Let me try better: I'll call this "yet not specified object" YNSO, may I?
First, in the nominative case:
If you wanted to say "this is good jewelry", you would use "das" because you mean something like: - "YNSO" is good jewelry (look: in this case, "good jewelry" is -> qualifying <- the YNSO, by means of the verb 'to be'. Note the relation to the sentences "this is mine" or "that is great!", which do not specify what is "mine", or "great".
Another situation is if you wanted to say "This jewelry is good". In this case, you would be using the word "this" to SPECIFY which jewelry you're talking about, and then in german you wouldn't use "das" anymore, but dieser/dieses/diese (depending on the noun's gender):
- "dieser Schmuck ist gut" ("dieser" for masculine nouns)
- "dieses Mädchen ist gut" ("dieses" or abbreviated "dies" for neuter)
- "diese Frau ist gut" ("diese" for feminine nouns)
- "diese Bäume sind gut" ("diese" also for plural)
But...that's still not our sentence.
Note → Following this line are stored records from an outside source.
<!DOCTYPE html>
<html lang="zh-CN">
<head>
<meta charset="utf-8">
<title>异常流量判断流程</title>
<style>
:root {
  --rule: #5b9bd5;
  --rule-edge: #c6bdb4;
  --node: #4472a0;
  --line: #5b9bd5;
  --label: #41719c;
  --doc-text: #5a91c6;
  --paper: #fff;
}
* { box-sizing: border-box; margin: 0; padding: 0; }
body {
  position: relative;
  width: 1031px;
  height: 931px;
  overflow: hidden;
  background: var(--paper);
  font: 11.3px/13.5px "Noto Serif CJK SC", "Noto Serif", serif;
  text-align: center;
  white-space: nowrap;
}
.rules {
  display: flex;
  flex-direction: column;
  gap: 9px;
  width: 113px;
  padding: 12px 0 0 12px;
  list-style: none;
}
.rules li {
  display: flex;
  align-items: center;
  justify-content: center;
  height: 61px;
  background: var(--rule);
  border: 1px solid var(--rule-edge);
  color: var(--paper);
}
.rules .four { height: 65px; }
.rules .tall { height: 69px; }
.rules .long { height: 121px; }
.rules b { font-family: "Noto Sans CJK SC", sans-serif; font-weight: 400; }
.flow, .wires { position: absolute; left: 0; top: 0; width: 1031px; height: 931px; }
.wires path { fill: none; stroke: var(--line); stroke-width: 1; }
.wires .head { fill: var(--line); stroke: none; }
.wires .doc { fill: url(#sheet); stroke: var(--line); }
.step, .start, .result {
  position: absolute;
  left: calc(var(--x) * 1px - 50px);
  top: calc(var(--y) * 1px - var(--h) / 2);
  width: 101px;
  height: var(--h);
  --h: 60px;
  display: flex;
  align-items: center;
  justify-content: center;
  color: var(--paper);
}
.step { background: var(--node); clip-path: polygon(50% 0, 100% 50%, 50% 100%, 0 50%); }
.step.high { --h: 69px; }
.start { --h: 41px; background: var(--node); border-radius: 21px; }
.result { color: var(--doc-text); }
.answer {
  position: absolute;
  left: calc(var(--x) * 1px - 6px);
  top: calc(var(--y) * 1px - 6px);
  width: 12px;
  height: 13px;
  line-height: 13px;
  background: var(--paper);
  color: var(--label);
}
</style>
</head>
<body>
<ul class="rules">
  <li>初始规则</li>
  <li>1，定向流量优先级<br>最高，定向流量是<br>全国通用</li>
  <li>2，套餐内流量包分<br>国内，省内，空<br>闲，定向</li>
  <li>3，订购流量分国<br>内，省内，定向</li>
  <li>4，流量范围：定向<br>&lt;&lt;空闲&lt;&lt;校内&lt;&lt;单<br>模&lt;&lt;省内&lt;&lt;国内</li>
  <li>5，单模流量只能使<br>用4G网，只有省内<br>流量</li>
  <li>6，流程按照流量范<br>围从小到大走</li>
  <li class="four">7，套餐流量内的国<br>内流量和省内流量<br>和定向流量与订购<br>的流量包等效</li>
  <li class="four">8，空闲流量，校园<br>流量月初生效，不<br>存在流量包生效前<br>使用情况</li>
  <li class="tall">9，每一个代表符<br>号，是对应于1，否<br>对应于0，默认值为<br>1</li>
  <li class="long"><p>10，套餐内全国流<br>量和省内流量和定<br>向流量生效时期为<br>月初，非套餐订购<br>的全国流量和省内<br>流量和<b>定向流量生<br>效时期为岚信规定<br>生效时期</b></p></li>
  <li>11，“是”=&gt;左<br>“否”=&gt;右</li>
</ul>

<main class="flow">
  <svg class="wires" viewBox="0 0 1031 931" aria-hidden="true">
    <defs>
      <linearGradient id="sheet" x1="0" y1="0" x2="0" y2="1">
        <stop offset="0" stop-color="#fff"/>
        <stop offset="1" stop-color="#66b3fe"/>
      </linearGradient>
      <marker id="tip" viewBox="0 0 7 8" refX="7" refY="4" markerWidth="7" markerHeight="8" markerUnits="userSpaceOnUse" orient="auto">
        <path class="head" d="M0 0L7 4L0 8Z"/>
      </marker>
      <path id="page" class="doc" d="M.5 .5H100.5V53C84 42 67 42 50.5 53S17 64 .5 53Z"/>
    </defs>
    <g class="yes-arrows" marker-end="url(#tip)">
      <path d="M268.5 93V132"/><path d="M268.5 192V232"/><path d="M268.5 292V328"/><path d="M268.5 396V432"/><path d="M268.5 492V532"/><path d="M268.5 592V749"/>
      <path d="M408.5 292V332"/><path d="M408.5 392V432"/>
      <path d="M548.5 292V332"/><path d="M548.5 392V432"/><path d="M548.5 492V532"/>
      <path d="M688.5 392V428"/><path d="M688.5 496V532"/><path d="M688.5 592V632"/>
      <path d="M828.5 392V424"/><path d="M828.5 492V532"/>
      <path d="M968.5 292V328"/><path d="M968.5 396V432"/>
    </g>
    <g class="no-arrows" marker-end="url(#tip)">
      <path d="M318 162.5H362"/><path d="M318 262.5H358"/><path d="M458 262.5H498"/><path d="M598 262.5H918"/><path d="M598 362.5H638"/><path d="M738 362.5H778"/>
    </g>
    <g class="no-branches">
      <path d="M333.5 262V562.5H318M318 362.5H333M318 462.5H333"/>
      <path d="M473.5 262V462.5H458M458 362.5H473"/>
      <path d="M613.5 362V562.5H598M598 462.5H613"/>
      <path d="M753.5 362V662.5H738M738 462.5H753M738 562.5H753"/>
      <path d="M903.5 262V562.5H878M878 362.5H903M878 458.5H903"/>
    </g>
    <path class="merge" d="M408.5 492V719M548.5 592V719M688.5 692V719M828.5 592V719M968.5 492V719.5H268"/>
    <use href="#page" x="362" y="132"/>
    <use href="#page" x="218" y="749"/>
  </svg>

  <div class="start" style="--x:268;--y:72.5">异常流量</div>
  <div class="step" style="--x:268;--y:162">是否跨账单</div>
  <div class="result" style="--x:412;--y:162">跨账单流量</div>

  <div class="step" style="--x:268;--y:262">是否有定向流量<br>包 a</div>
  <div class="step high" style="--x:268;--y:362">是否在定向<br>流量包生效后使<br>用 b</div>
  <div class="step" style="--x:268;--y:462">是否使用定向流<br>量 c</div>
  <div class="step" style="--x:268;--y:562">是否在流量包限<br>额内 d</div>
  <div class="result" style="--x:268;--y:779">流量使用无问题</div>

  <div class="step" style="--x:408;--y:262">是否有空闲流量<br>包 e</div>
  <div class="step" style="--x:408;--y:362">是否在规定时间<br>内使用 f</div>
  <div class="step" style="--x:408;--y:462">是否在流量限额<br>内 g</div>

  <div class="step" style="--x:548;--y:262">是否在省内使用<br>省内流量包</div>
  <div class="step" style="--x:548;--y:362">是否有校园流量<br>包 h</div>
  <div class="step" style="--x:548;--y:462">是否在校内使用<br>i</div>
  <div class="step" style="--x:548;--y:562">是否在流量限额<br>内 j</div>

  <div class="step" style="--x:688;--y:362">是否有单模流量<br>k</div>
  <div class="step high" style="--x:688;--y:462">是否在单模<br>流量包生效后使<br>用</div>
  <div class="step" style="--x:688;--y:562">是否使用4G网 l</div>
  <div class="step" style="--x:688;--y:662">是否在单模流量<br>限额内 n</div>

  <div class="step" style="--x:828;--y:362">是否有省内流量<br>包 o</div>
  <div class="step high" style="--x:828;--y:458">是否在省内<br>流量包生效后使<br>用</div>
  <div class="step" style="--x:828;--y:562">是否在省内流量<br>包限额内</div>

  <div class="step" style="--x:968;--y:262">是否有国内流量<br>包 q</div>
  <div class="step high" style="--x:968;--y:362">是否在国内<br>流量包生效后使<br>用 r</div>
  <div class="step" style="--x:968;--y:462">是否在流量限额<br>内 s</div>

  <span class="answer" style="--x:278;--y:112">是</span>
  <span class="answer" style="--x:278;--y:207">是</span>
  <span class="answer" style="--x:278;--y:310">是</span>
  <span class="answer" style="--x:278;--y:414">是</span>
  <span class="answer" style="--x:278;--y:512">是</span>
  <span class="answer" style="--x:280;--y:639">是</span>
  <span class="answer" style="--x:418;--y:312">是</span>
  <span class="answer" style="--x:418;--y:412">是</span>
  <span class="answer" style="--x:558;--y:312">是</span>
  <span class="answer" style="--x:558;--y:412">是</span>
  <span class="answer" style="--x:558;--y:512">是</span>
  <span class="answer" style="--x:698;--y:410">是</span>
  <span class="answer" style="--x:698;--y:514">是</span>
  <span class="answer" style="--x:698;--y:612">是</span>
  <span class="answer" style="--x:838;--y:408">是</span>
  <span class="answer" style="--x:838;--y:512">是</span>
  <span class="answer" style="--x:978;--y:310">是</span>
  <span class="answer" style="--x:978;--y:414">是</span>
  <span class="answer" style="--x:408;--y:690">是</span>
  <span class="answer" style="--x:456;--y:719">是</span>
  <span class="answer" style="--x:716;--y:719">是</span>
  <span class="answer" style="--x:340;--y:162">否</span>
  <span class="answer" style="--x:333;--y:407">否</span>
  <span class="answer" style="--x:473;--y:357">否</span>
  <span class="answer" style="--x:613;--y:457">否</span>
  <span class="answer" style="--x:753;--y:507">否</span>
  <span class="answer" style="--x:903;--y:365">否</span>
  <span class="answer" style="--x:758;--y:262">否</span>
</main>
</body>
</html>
In the sentence we're discussing: "I like this jewelry", "jewelry" is in the accusative case (when something is being acted on: in our case, liked) , and there is luckly only one change:
- "dieser" becomes "diesen"
Take a look at this wikipedia table (the first two lines) of the demonstrative pronouns https://en.wikipedia.org/wiki/German_pronouns#Demonstrative_pronouns
Hope that helps!
Because "diesen" is the accusative case declination of the word "dieser", wich in turn is translated as "this" or "that". (Look my long answer to "CiarnOConn" above)
On the other hand, the possessive pronoun "your" in the nominative case is translated as: (masc/neut/fem)
- dein / dein / deine (for singular "your", informal);
- euer / euer / eure (for plural "your", informal);
- Ihr / Ihr / Ihre (for formal "your")
And in accusative case, only the masculine ones change, to
great table here: "https://deutsch.lingolia.com/en/grammar/pronouns/possessive-pronouns"
Hope that helps!